Team: Williams F1
Designer: Patrick Head (TD), Gavin Fisher (CD), Geoff Willis (CA)
Drivers: Ralf Schumacher (5), Juan Pablo Montoya (6)
2001 had already shown the potential of the BMW engine, and with the new engine step there was once again a definite increase in power. The BMW engine at that time was without a doubt one of the best, if not the very best of the field. While the chassis itself had not evolved a lot because of the departure of chief designer Geoff Willis to BAR, the car often showed extraordinary performance in qualifying, especially at the hands of Montoya who gathered 7 pole positions in the season, including a run of five straight poles from the Monaco Grand Prix until the French Grand Prix. Montoya's last pole of the season, at Monza for the Italian Grand Prix, would break the seventeen year old record for the fastest average speed over a lap in F1 history, previously held by Keke Rosberg in the Williams Honda FW10.
The look of this car had not changed a lot compared to its predecessor, apart from the chimney exhausts that have been adopted by many other teams that or the next season.
This Williams was only good for one win, more especially a 1-2 podium finish in the second Grand Prix of the year. It did not win any more in the season mainly because of the arrival of Ferrari's F2002 which dominated the rest of the season.
Chassis: Carbon Aramid epoxy composite, by Williams F1
Gearbox: 7 speed Semi-automatic, by Williams F1
Brakes: Carbon discs and pads operated by AP callipers
Suspension: Williams F1
Weight: 600 kg including driver & camera
Wheels: O.Z., 13 x 12 front, 13 x 13.7 rear
Length: 4,540 mm

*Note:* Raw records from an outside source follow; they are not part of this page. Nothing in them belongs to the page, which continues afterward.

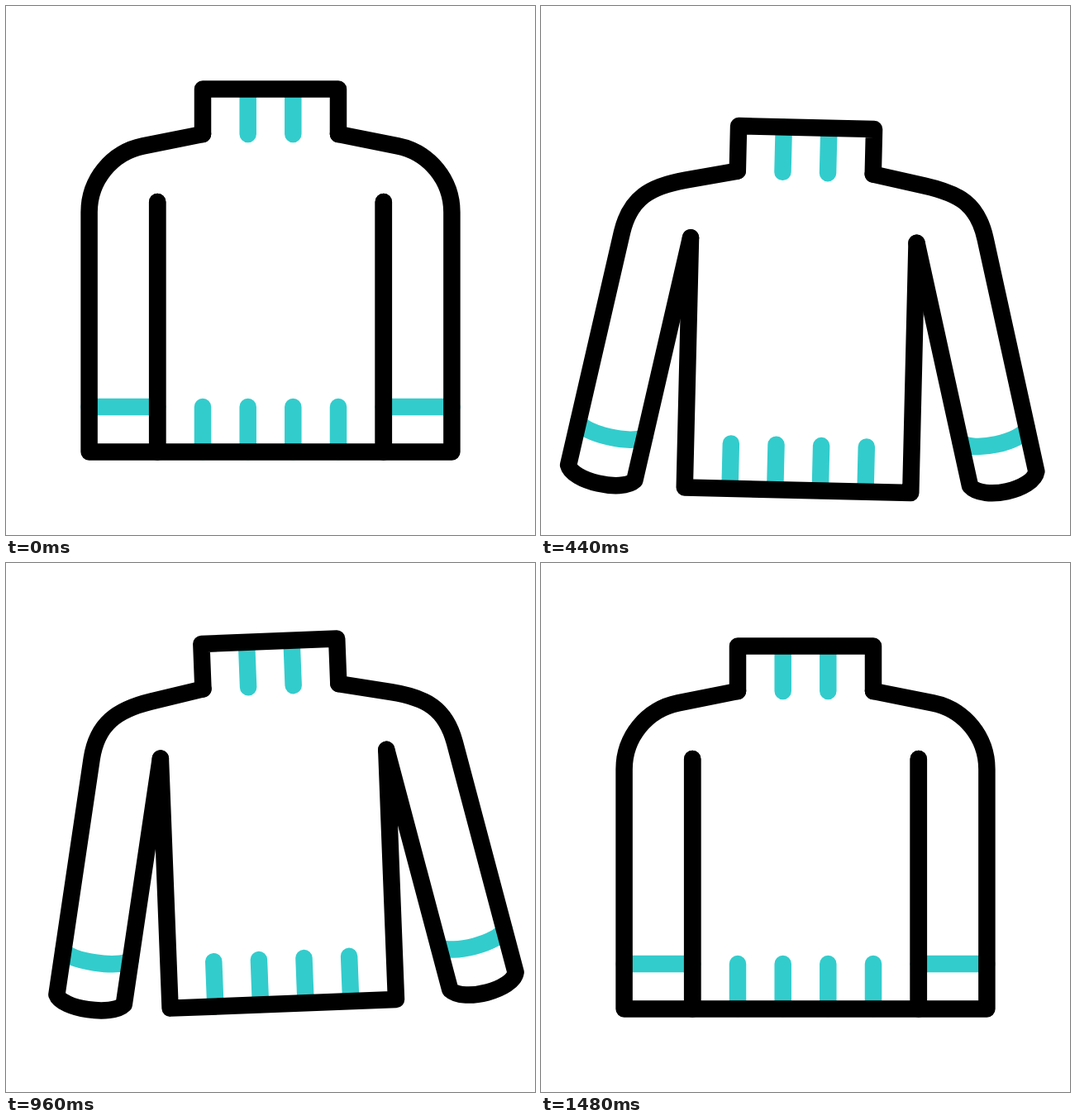
Write an HTML page that moves like this. It is 640 px wide and 640 px high and loops after 2400 ms.

```html
<!DOCTYPE html>
<html lang="en">
<head>
<meta charset="utf-8">
<title>Sweater</title>
<style>
  html, body { margin: 0; width: 100%; height: 100%; overflow: hidden; background: #fff; }
  svg { display: block; width: 100vw; height: 100vh; }
  path { fill: none; stroke-width: 20.5; stroke-linecap: round; stroke-linejoin: round; }
  .rib { stroke: #33cccc; }
  .line { stroke: #000; }
</style>
</head>
<body>
<svg viewBox="0 0 640 640">
  <g id="sweater">
    <path class="rib" d="M292.7 101V155M347.3 101V155M238 485V539M292.7 485V539M347.3 485V539M402 485V539"/>
    <g class="side"><path class="rib"/><path class="line"/></g>
    <g class="side" transform="translate(640) scale(-1 1)"><path class="rib"/><path class="line"/></g>
    <path class="line" d="M238 155V100.5H402V155M183.2 237V539.4H456.8V237"/>
  </g>
</svg>
<script>
const LOOP = 2400;
// [time, drop, tilt]
const BODY = [[0, 0, 0], [374, 54.5, 1.95], [785, -57.9, -6.1], [1156, 55, 2.3], [1470, 0, 0]];
// [time, spread]
const ARMS = [[0, 0], [357, 1], [712, 0], [1066, 1], [1443, 0]];
const SPREAD = [13.5, 16];

const sweater = document.getElementById('sweater');
const sides = [...document.querySelectorAll('.side')].map(g => g.children);

function sample(keys, t) {
  const i = keys.findIndex(k => k[0] > t);
  if (i < 0) return keys[keys.length - 1].slice(1);
  const a = keys[i - 1], b = keys[i];
  const x = (t - a[0]) / (b[0] - a[0]);
  const e = x * x * (3 - 2 * x);
  return a.slice(1).map((v, n) => v + (b[n + 1] - v) * e);
}

// Left sleeve, morphed from hanging to swung around the armpit; the right one is mirrored.
function drawSleeve([band, line], s, degrees) {
  const a = degrees * Math.PI / 180;
  const cos = Math.cos(a), sin = Math.sin(a);
  // Blends a hanging point with its swung place; sag lowers the swung one.
  const at = (x, y, sag = 0) => {
    const dx = x - 183.2, dy = y - 237, low = dy + sag;
    const px = 183.2 + dx + s * (dx * cos - low * sin - dx);
    const py = 237 + dy + s * (dx * sin + low * cos - dy);
    return `${px.toFixed(2)} ${py.toFixed(2)}`;
  };
  const curve = (y, sag) => `C${at(110, y, sag)} ${at(172, y, sag)} ${at(183.2, y)}`;
  const sag = degrees * 1.55;
  const k = 38.9 + 5 * s;
  const sx = 166 + 11 * s, sy = 169.4 - 2.2 * s;

  band.setAttribute('d', `M${at(100.6, 485)}${curve(485, sag * 0.74)}`);
  line.setAttribute('d',
    `M238 155L${sx} ${sy}C${sx - k * 0.98} ${sy + k * 0.197} ${at(100.6, 210.7, -5)} ${at(100.6, 249.6)}` +
    `L${at(100.6, 539.4)}${curve(539.4, sag)}L${at(183.2, 237)}`);
}

function draw(t) {
  const [drop, tilt] = sample(BODY, t);
  const [spread] = sample(ARMS, t);
  sweater.setAttribute('transform', `translate(0 ${drop}) rotate(${tilt} 320 145)`);
  sides.forEach((side, i) => drawSleeve(side, spread, SPREAD[i]));
}

function tick() {
  draw(performance.now() % LOOP);
  requestAnimationFrame(tick);
}
draw(0);
requestAnimationFrame(tick);
</script>
</body>
</html>
```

Front track: 1,460 mm
Rear track: 1,400 mm
Wheelbase: 3,140 mm
Designation: BMW P81
Type: 90° V10, naturally aspirated
Displacement: 2998 cc